Installing the motherboard is painless, thanks to three open sides of the chassis. You should, however, put some thought into cable routing, and connect these before going on to the next step in the assembly process. As you can see, a standard Intel OEM cooler is used, since the chassis is not very tall.
Installing the hard drives is quite easy. Simply use the included rails, which do not require any tools, for the 3.5" drives. Placing a 2.5" drive onto the tray, however, does require screws, which means using a screwdriver to secure it properly.
Once ready, simply slide them into the bay of your choice until they snap into place. The connectors of each drive point away from the side where the graphic card is to be installed. You should install the drives before adding a high-performance GPU because the graphics card will partially block access to the bays.
The installation of the optical drive requires you to pull the front cover off to free up the single external drive bay. Once the cover is removed, the single 120 mm intake fan is revealed as well. Simply slide the drive into place and flip the lever of the screw-less mechanism. You may want to secure the drive with an additional screw or two to make sure it doesn't pass any vibrations onto the metal structure of the Elite 120.
Installing the graphics card is rather simple, but you should make sure that all cables that need to be connected to the board are in place before inserting the graphics card. You should, thanks to the layout and the direction of the hard drives, have no issues installing most modern graphics cards, making a gaming rig a definitive possibility.
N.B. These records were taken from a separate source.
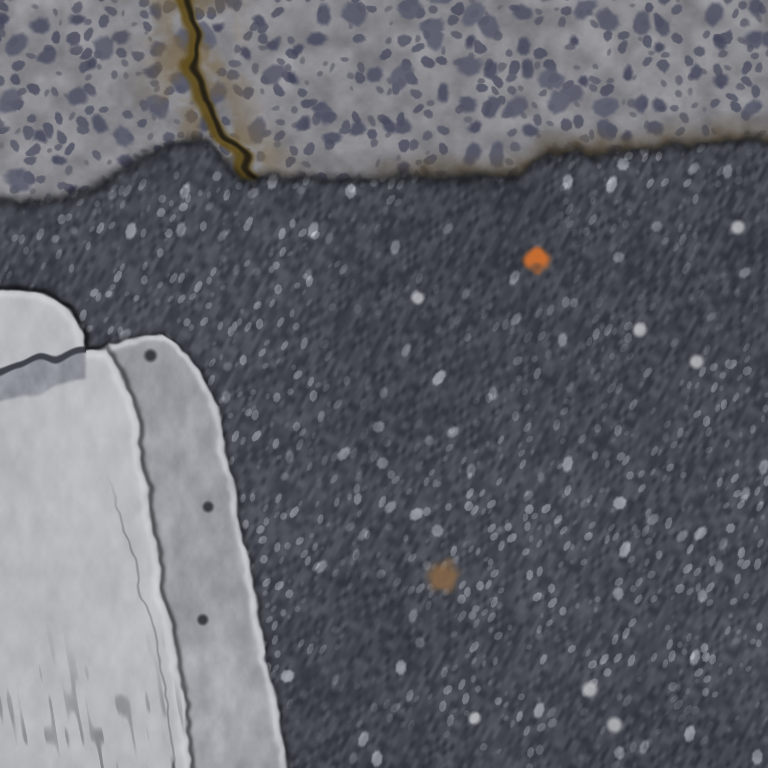
Reproduce this texture procedurally as a three.js fragment shader.

```glsl
// Worn white road paint on speckled asphalt below a pebbled concrete kerb
varying vec2 vUv;

float hash(vec2 p) {
  return fract(sin(dot(p, vec2(127.1, 311.7))) * 43758.5453);
}

float noise(vec2 p) {
  vec2 i = floor(p), f = fract(p);
  f = f * f * (3.0 - 2.0 * f);
  return mix(mix(hash(i), hash(i + vec2(1, 0)), f.x),
             mix(hash(i + vec2(0, 1)), hash(i + 1.0), f.x), f.y);
}

float fbm(vec2 p) {
  float sum = 0.0, amp = 0.5;
  for (int i = 0; i < 4; i++) {
    sum += amp * noise(p);
    p = p * 2.03 + 17.0;
    amp *= 0.5;
  }
  return sum;
}

// Scattered irregular grains: x = coverage, y = random tone
vec2 grains(vec2 p, float size, float density) {
  vec2 cell = floor(p), result = vec2(0.0);
  for (int j = -1; j <= 1; j++)
    for (int i = -1; i <= 1; i++) {
      vec2 id = cell + vec2(i, j);
      float rnd = hash(id + 31.7);
      vec2 d = p - id - 0.15 - 0.7 * vec2(hash(id), hash(id + 9.2));
      float a = 6.283 * hash(id + 4.4);
      d = mat2(cos(a), sin(a), -sin(a), cos(a)) * d;
      float dist = max(abs(d.x) + 0.35 * abs(d.y), 0.8 * abs(d.y) + 0.3 * abs(d.x));
      float r = size * (0.45 + 0.75 * rnd);
      float cover = smoothstep(r + 0.09, r - 0.09, dist) * step(hash(id + 6.1), density);
      if (cover > result.x) result = vec2(cover, rnd);
    }
  return result;
}

float spot(vec2 p, vec2 centre, float r) {
  return smoothstep(r * 1.4, r * 0.5, length(p - centre));
}

vec3 asphalt(vec2 p) {
  vec2 q = mat2(0.88, 0.47, -0.47, 0.88) * p;
  float fine = noise(q * vec2(190.0, 100.0)), broad = fbm(p * 6.0);
  vec3 col = vec3(0.27, 0.28, 0.312) + 0.13 * (fine - 0.5) + 0.07 * (broad - 0.5);
  vec2 small = grains(q * vec2(95.0, 62.0), 0.36, 0.32);
  vec2 large = grains(q * vec2(46.0, 34.0) + 5.0, 0.26, 0.16);
  col += small.x * (0.05 + 0.17 * small.y) * smoothstep(0.2, 0.6, broad);
  col += large.x * (0.06 + 0.25 * large.y * large.y);
  // Brighter chips
  float chips = spot(p, vec2(0.961, 0.704), 0.009) + spot(p, vec2(0.544, 0.612), 0.008)
    + spot(p, vec2(0.833, 0.570), 0.009) + spot(p, vec2(0.907, 0.529), 0.009)
    + spot(p, vec2(0.768, 0.102), 0.010) + spot(p, vec2(0.800, 0.056), 0.010)
    + spot(p, vec2(0.618, 0.065), 0.008);
  col = mix(col, vec3(0.74, 0.75, 0.76), 0.8 * min(chips, 1.0));
  // Fallen leaf scraps
  vec2 wob = p + 0.012 * (vec2(noise(p * 70.0), noise(p * 70.0 + 40.0)) - 0.5);
  col = mix(col, vec3(0.76, 0.42, 0.20), spot(wob, vec2(0.700, 0.662), 0.014));
  return mix(col, vec3(0.52, 0.40, 0.28), 0.85 * spot(wob, vec2(0.576, 0.249), 0.020));
}

vec3 kerb(vec2 p, float above) {
  vec3 col = vec3(0.53, 0.53, 0.55) + 0.22 * (fbm(p * 38.0) - 0.48);
  vec2 w = p + 0.008 * vec2(noise(p * 60.0), noise(p * 60.0 + 8.0));
  vec2 big = grains(w * 27.0, 0.34, 0.55), small = grains(w * 56.0 + 3.0, 0.34, 0.55);
  col = mix(col, mix(vec3(0.39, 0.39, 0.42), vec3(0.24, 0.25, 0.33), small.y), 0.7 * small.x);
  col = mix(col, mix(vec3(0.24, 0.25, 0.33), vec3(0.36, 0.37, 0.43), big.y), 0.85 * big.x);
  // Mossy joint
  float bend = 0.24 + 0.15 * (1.0 - p.y) + 0.55 * max(0.87 - p.y, 0.0);
  float d = p.x - bend + 0.02 * (noise(p * 45.0) - 0.5);
  float stain = exp(-pow(d / 0.055, 2.0)) * smoothstep(0.35, 0.65, fbm(p * 28.0));
  col = mix(col, vec3(0.44, 0.37, 0.25), 0.7 * stain);
  col = mix(col, vec3(0.36, 0.29, 0.11), 0.9 * smoothstep(0.018, 0.006, abs(d)));
  col = mix(col, vec3(0.15, 0.13, 0.09), smoothstep(0.007, 0.001, abs(d - 0.005)));
  // Damp lower rim
  float rim = smoothstep(0.045, 0.0, above) * smoothstep(0.42, 0.58, p.x);
  return mix(col, vec3(0.33, 0.29, 0.23), rim * (0.45 + 0.5 * noise(p * 60.0)));
}

void main() {
  vec2 p = vUv;
  vec3 col = asphalt(p);

  // Kerb with a dark, uneven foot
  float foot = 0.74 + 0.075 * smoothstep(0.07, 0.25, p.x) - 0.047 * smoothstep(0.26, 0.32, p.x)
    + 0.03 * smoothstep(0.67, 0.71, p.x) + 0.02 * smoothstep(0.75, 1.0, p.x);
  float above = p.y - foot + 0.018 * (fbm(p * 40.0) - 0.47);
  col = mix(col, kerb(p, above), smoothstep(-0.004, 0.005, above));
  col *= 1.0 - 0.4 * exp(-pow(above / 0.009, 2.0));

  // Paint outlines, positive inside
  float wave = 0.010 * (noise(p * vec2(9.0, 22.0)) - 0.5) + 0.004 * (noise(p * 85.0) - 0.5);
  float shoulder = pow(max(p.y - 0.42, 0.0) / 0.14, 3.0);
  float outer = min(0.378 - 0.2 * p.y - 0.05 * shoulder - p.x,
                    0.563 - 0.25 * max(0.19 - p.x, 0.0) - p.y) + wave;
  float inner = min(0.25 - 0.16 * p.y - 0.035 * shoulder - p.x, 0.545 - p.y) + wave;
  float cap = 0.085 * (1.0 - length((p - vec2(0.02, 0.54)) / vec2(0.092, 0.086))) + wave;
  outer = min(outer, p.x - 0.108 + 0.5 * max(0.54 - p.y, 0.0));
  inner = max(inner, cap);

  // Thin outer coat, then the thick inner coat
  float grain = fbm(p * vec2(60.0, 35.0)) - 0.47;
  col *= 1.0 - 0.3 * exp(-pow(max(outer, inner) / 0.006, 2.0));
  vec3 thin = vec3(0.61, 0.62, 0.64) + 0.16 * grain + 0.12 * (fbm(p * 14.0) - 0.47);
  thin += 0.14 * exp(-pow((outer - 0.006) / 0.005, 2.0));
  float pits = spot(p, vec2(0.271, 0.340), 0.007) + spot(p, vec2(0.264, 0.193), 0.007)
    + spot(p, vec2(0.196, 0.537), 0.008);
  thin = mix(thin, vec3(0.22, 0.23, 0.25), min(pits, 1.0));
  col = mix(col, thin, smoothstep(-0.002, 0.003, outer));
  col *= 1.0 - 0.45 * exp(-pow((inner + 0.003) / 0.004, 2.0));
  vec3 thick = vec3(0.71, 0.72, 0.735) + 0.09 * grain + 0.06 * (fbm(p * 8.0) - 0.47);
  float scratch = noise(vec2(p.x * 150.0 + p.y * 25.0, p.y * 24.0));
  thick -= 0.2 * smoothstep(0.68, 0.9, scratch) * smoothstep(0.22, 0.0, p.y);
  thick += 0.06 * exp(-pow((inner - 0.007) / 0.005, 2.0));
  float crease = inner - 0.022 - 0.03 * smoothstep(0.15, 0.45, p.y);
  thick -= 0.16 * smoothstep(0.003, 0.0, abs(crease)) * smoothstep(0.4, 0.3, p.y);

  // Chipped band below the cap
  float crack = p.y - 0.518 - 0.25 * p.x + 0.012 * (noise(p * 40.0) - 0.5);
  float band = smoothstep(-0.046, -0.038, crack) * smoothstep(0.002, -0.002, crack)
    * smoothstep(0.115, 0.108, p.x);
  thick = mix(thick, vec3(0.56, 0.57, 0.60) + 0.2 * grain, band);
  thick = mix(thick, vec3(0.25, 0.26, 0.29), smoothstep(0.006, 0.002, abs(crack)) * step(p.x, 0.112));
  col = mix(col, thick, smoothstep(-0.002, 0.003, inner));

  gl_FragColor = vec4(col, 1.0);
}
```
Once all the other hardware is in place, place the cap on the PSU and slide it into the bay through the back of the chassis. Once again, you have to make sure that all the required cables from the power supply are attached to the appropriate parts. I used a unit of standard length with plenty of room left for the slightly above average long ODD on the opposite side. You should, ultimately, be alright, even with a somewhat longer power supply.
Once everything is in place, the case seems to be jam packed to the rim, but the impression is a deceitful one. While the non-modular PSU used really adds a bit to the cable clutter, the entire motherboard area is pretty much free of cables. The majority of the cable clutter has been tucked away in-between the board and the drives, or below the hard drives.
Once turned on, the Cooler Master Elite 120 makes a good impression. It is compact enough to be used as a LAN rig and quiet enough with the right components to act as a HTPC system.
The black optical drive looks like a good fit and the grey aluminum panel gives the entire front some much needed contrast. A blue LED lights up after turning the system on. It is not too strong, and you won't have to worry about it bothering anyone during a dark gaming session, or while watching your favorite movie.
Looking at the air vent, you can clearly see the graphics card fan through the air vent. This means that the GPU has access to fresh air, but also to dust because there is no protection in place. In the rear, everything is where it should be, with clear access to all the major aspects of the system.